"That', said Carl Lipo, Anthropological Associate at Binghamton University in New York. "It would be noteworthy to find one of these things almost anywhere, but on this particular archipelago there are almost 1,000 statues that can be up to three stories high. They are made of scaria, a reddish colored mountain from one side of the isle, while the statues are made of stones that are extracted at the other end.
Easter Island, about 3,000 kilometers from Chile in the southern Pacific, has no useful resource like wood to help trek large flagstones. Shelters alone can weight more than 11 tons and the statues themselves are up to 10 meters high. It is not only about how a small populace succeeded at some point in the fifteenth or sixteenth centuries in lifting the large caps onto the even larger statues, but why?
LPO, along with investigators from around the United States, issued a statement in the Journal of Archaeological Science last week, disproving decades of consideration from other scholar. Up to now the predominant theorem was that the Rapa Nui put the statues on the floor on Easter Island, put the caps on and then put the whole thing together.
However, after the statues had been examined, Lipo and his group found out that this would be not possible. Throat of statues must carry the weights of the hat without tearing. Scrapped statues scattered around the isle - those who never made it - also indicated that they never lay on the floor; they were carried and erected.
These statues were set at an angle so that they would have been leaning forward. They found another decisive hint on a research expedition to the isle. At the center of the cylinder caps were ridges that had been created by cables. And there were also debris spread around the statue bases.
"It' like a yo-yo - a yo-yo hoisting a ramp," Lipo said. Some of the bricks used to draw the caps to the top of the sculpture were then removed and scattered around the ground. These statues are not exactly one of a kind on Easter Island, but seem to be part of a wider Polish heritage of building rock tombstones in honor of the forefathers, Lipo said.
However, the statues on Easter Isle are among the biggest and most intricate, complete with carvings of faces, when others only built simple flagstones on more affluent isles. Surprisingly, on a small islet with few natural assets and a countryside unsuitable for farming, the villagers would be building large statues.

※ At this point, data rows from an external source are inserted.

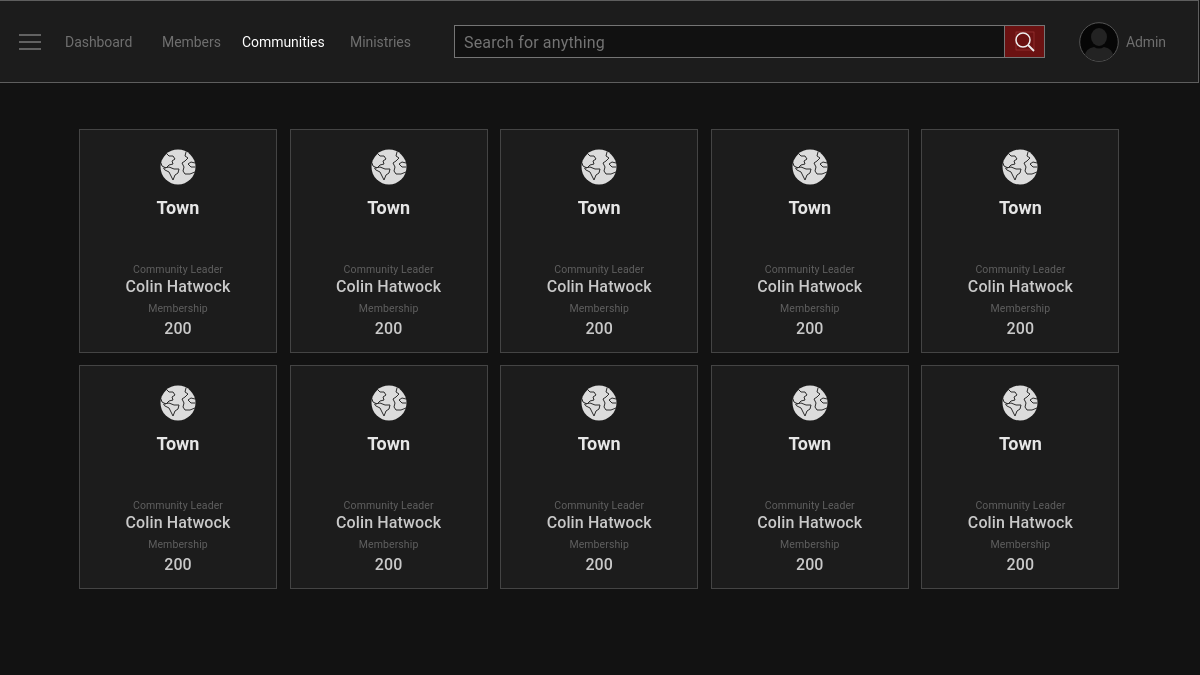
<!DOCTYPE html>
<html lang="en">
<head>
<meta charset="utf-8">
<title>Communities</title>
<style>
:root {
  --page: #121212;
  --panel: #1c1c1c;
  --card-line: #444;
  --header-line: #5e5e5e;
  --field-line: #757575;
  --muted: #5f5f5f;
  --nav: #6f6f6f;
  --text: #c9c9c9;
  --bright: #e6e6e6;
  --accent: #6b1212;
}
* { box-sizing: border-box; margin: 0; padding: 0; }
html, body { width: 1200px; height: 675px; overflow: hidden; }
body { background: var(--page); font-family: Roboto, sans-serif; color: var(--text); }
a { color: inherit; text-decoration: none; }
svg { display: block; }
.symbols { position: absolute; width: 0; height: 0; }

.header {
  display: flex; align-items: center;
  width: 1199px; height: 83px; padding-left: 19px;
  background: var(--panel);
  border: solid var(--header-line); border-width: 1px 1px 1px 0;
}
.menu { width: 46px; }
.nav { display: grid; grid-template-columns: 97px 80px 108px 104px; font-size: 14px; line-height: 20px; color: var(--nav); letter-spacing: -.05px; }
.nav .active { color: #fff; }
.search { display: flex; width: 591px; height: 33px; border: 1px solid var(--field-line); }
.search-hint { flex: 1; padding-left: 9px; background: #111; font-size: 16px; line-height: 34px; letter-spacing: .15px; color: #747474; }
.search-button { width: 40px; background: var(--accent); border-left: 1px solid var(--field-line); }
.account { display: flex; align-items: center; gap: 7px; margin-left: 34px; font-size: 14px; line-height: 20px; letter-spacing: -.1px; color: var(--nav); }

.communities {
  display: grid; grid-template-columns: repeat(5, 198px); grid-auto-rows: 224px;
  column-gap: 12.6px; row-gap: 12.4px; padding: 46px 0 0 79px;
}
.card {
  display: flex; flex-direction: column; align-items: center;
  padding-top: 19px; background: var(--panel); border: 1px solid var(--card-line);
  text-align: center;
}
.globe { width: 36px; height: 36px; }
.card h2 { margin-top: 11px; font-size: 18px; font-weight: 700; line-height: 24px; color: var(--bright); }
.card dl { margin-top: 43px; }
.card dt { font-size: 10.5px; line-height: 14px; letter-spacing: .1px; color: var(--muted); }
.card dd { font-size: 16px; font-weight: 500; line-height: 20px; letter-spacing: .1px; }
.card dd + dt { margin-top: 5px; }
.card dt + .count { margin-top: 3px; }
</style>
</head>
<body>
<svg class="symbols" aria-hidden="true">
  <defs>
    <symbol id="globe" viewBox="0 0 36 36">
      <circle cx="18" cy="18" r="17.5" fill="#dcdcdc"/>
      <g fill="none" stroke="#2a2a2a" stroke-width="1" stroke-linejoin="round" stroke-linecap="round">
        <path d="M7 5 L9 7 L13 7 L15 10 L12 12 L13 15 L9 16 L6 19 L2 17 L1 14"/>
        <path d="M4 19 L9 18 L14 20 L19 20 L18 24 L15 26 L13 31 L11 27 L9 23 L5 21Z"/>
        <path d="M26 3 L25 7 L28 9 L25 12 L22 14 L24 18 L23 22 L25 25 L30 25 L35 23"/>
        <path d="M35 14 L31 13 L28 15 L31 18 L35 18"/>
      </g>
    </symbol>
  </defs>
</svg>

<header class="header">
  <a class="menu" href="#" aria-label="Menu">
    <svg width="23" height="18" viewBox="0 0 23 18" stroke="#7a7a7a" stroke-width="1.5"><path d="M0 2H22M0 9H22M0 16H22"/></svg>
  </a>
  <nav class="nav">
    <a href="#">Dashboard</a>
    <a href="#">Members</a>
    <a class="active" href="#">Communities</a>
    <a href="#">Ministries</a>
  </nav>
  <div class="search" role="search">
    <span class="search-hint">Search for anything</span>
    <a class="search-button" href="#" aria-label="Search">
      <svg width="39" height="31" viewBox="0 0 39 31" fill="none">
        <rect x="11" y="6" width="18" height="18" stroke="#a33c3c" stroke-width=".6"/>
        <circle cx="18" cy="14" r="7" stroke="#eee" stroke-width="1.5"/>
        <path d="M23 19L29 25" stroke="#eee" stroke-width="1.8"/>
      </svg>
    </a>
  </div>
  <a class="account" href="#">
    <svg width="40" height="40" viewBox="0 0 40 40" aria-hidden="true">
      <defs><clipPath id="avatar-clip"><circle cx="20" cy="20" r="19"/></clipPath></defs>
      <circle cx="20" cy="20" r="19.3" fill="#060606" stroke="#555" stroke-width="1"/>
      <g fill="#232323" clip-path="url(#avatar-clip)">
        <ellipse cx="20" cy="15" rx="8" ry="9"/>
        <path d="M6 40V34Q6 27 15 25Q20 28 25 25Q34 27 34 34V40Z"/>
      </g>
    </svg>
    <span>Admin</span>
  </a>
</header>

<main class="communities">
  <article class="card">
    <svg class="globe"><use href="#globe"/></svg>
    <h2>Town</h2>
    <dl><dt>Community Leader</dt><dd>Colin Hatwock</dd><dt>Membership</dt><dd class="count">200</dd></dl>
  </article>
  <article class="card">
    <svg class="globe"><use href="#globe"/></svg>
    <h2>Town</h2>
    <dl><dt>Community Leader</dt><dd>Colin Hatwock</dd><dt>Membership</dt><dd class="count">200</dd></dl>
  </article>
  <article class="card">
    <svg class="globe"><use href="#globe"/></svg>
    <h2>Town</h2>
    <dl><dt>Community Leader</dt><dd>Colin Hatwock</dd><dt>Membership</dt><dd class="count">200</dd></dl>
  </article>
  <article class="card">
    <svg class="globe"><use href="#globe"/></svg>
    <h2>Town</h2>
    <dl><dt>Community Leader</dt><dd>Colin Hatwock</dd><dt>Membership</dt><dd class="count">200</dd></dl>
  </article>
  <article class="card">
    <svg class="globe"><use href="#globe"/></svg>
    <h2>Town</h2>
    <dl><dt>Community Leader</dt><dd>Colin Hatwock</dd><dt>Membership</dt><dd class="count">200</dd></dl>
  </article>
  <article class="card">
    <svg class="globe"><use href="#globe"/></svg>
    <h2>Town</h2>
    <dl><dt>Community Leader</dt><dd>Colin Hatwock</dd><dt>Membership</dt><dd class="count">200</dd></dl>
  </article>
  <article class="card">
    <svg class="globe"><use href="#globe"/></svg>
    <h2>Town</h2>
    <dl><dt>Community Leader</dt><dd>Colin Hatwock</dd><dt>Membership</dt><dd class="count">200</dd></dl>
  </article>
  <article class="card">
    <svg class="globe"><use href="#globe"/></svg>
    <h2>Town</h2>
    <dl><dt>Community Leader</dt><dd>Colin Hatwock</dd><dt>Membership</dt><dd class="count">200</dd></dl>
  </article>
  <article class="card">
    <svg class="globe"><use href="#globe"/></svg>
    <h2>Town</h2>
    <dl><dt>Community Leader</dt><dd>Colin Hatwock</dd><dt>Membership</dt><dd class="count">200</dd></dl>
  </article>
  <article class="card">
    <svg class="globe"><use href="#globe"/></svg>
    <h2>Town</h2>
    <dl><dt>Community Leader</dt><dd>Colin Hatwock</dd><dt>Membership</dt><dd class="count">200</dd></dl>
  </article>
</main>
</body>
</html>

But it makes a great deal of good for Lipo. How better to reinforce the ties between the peoples of the Isle than to take on an almost unimaginable role together time and again.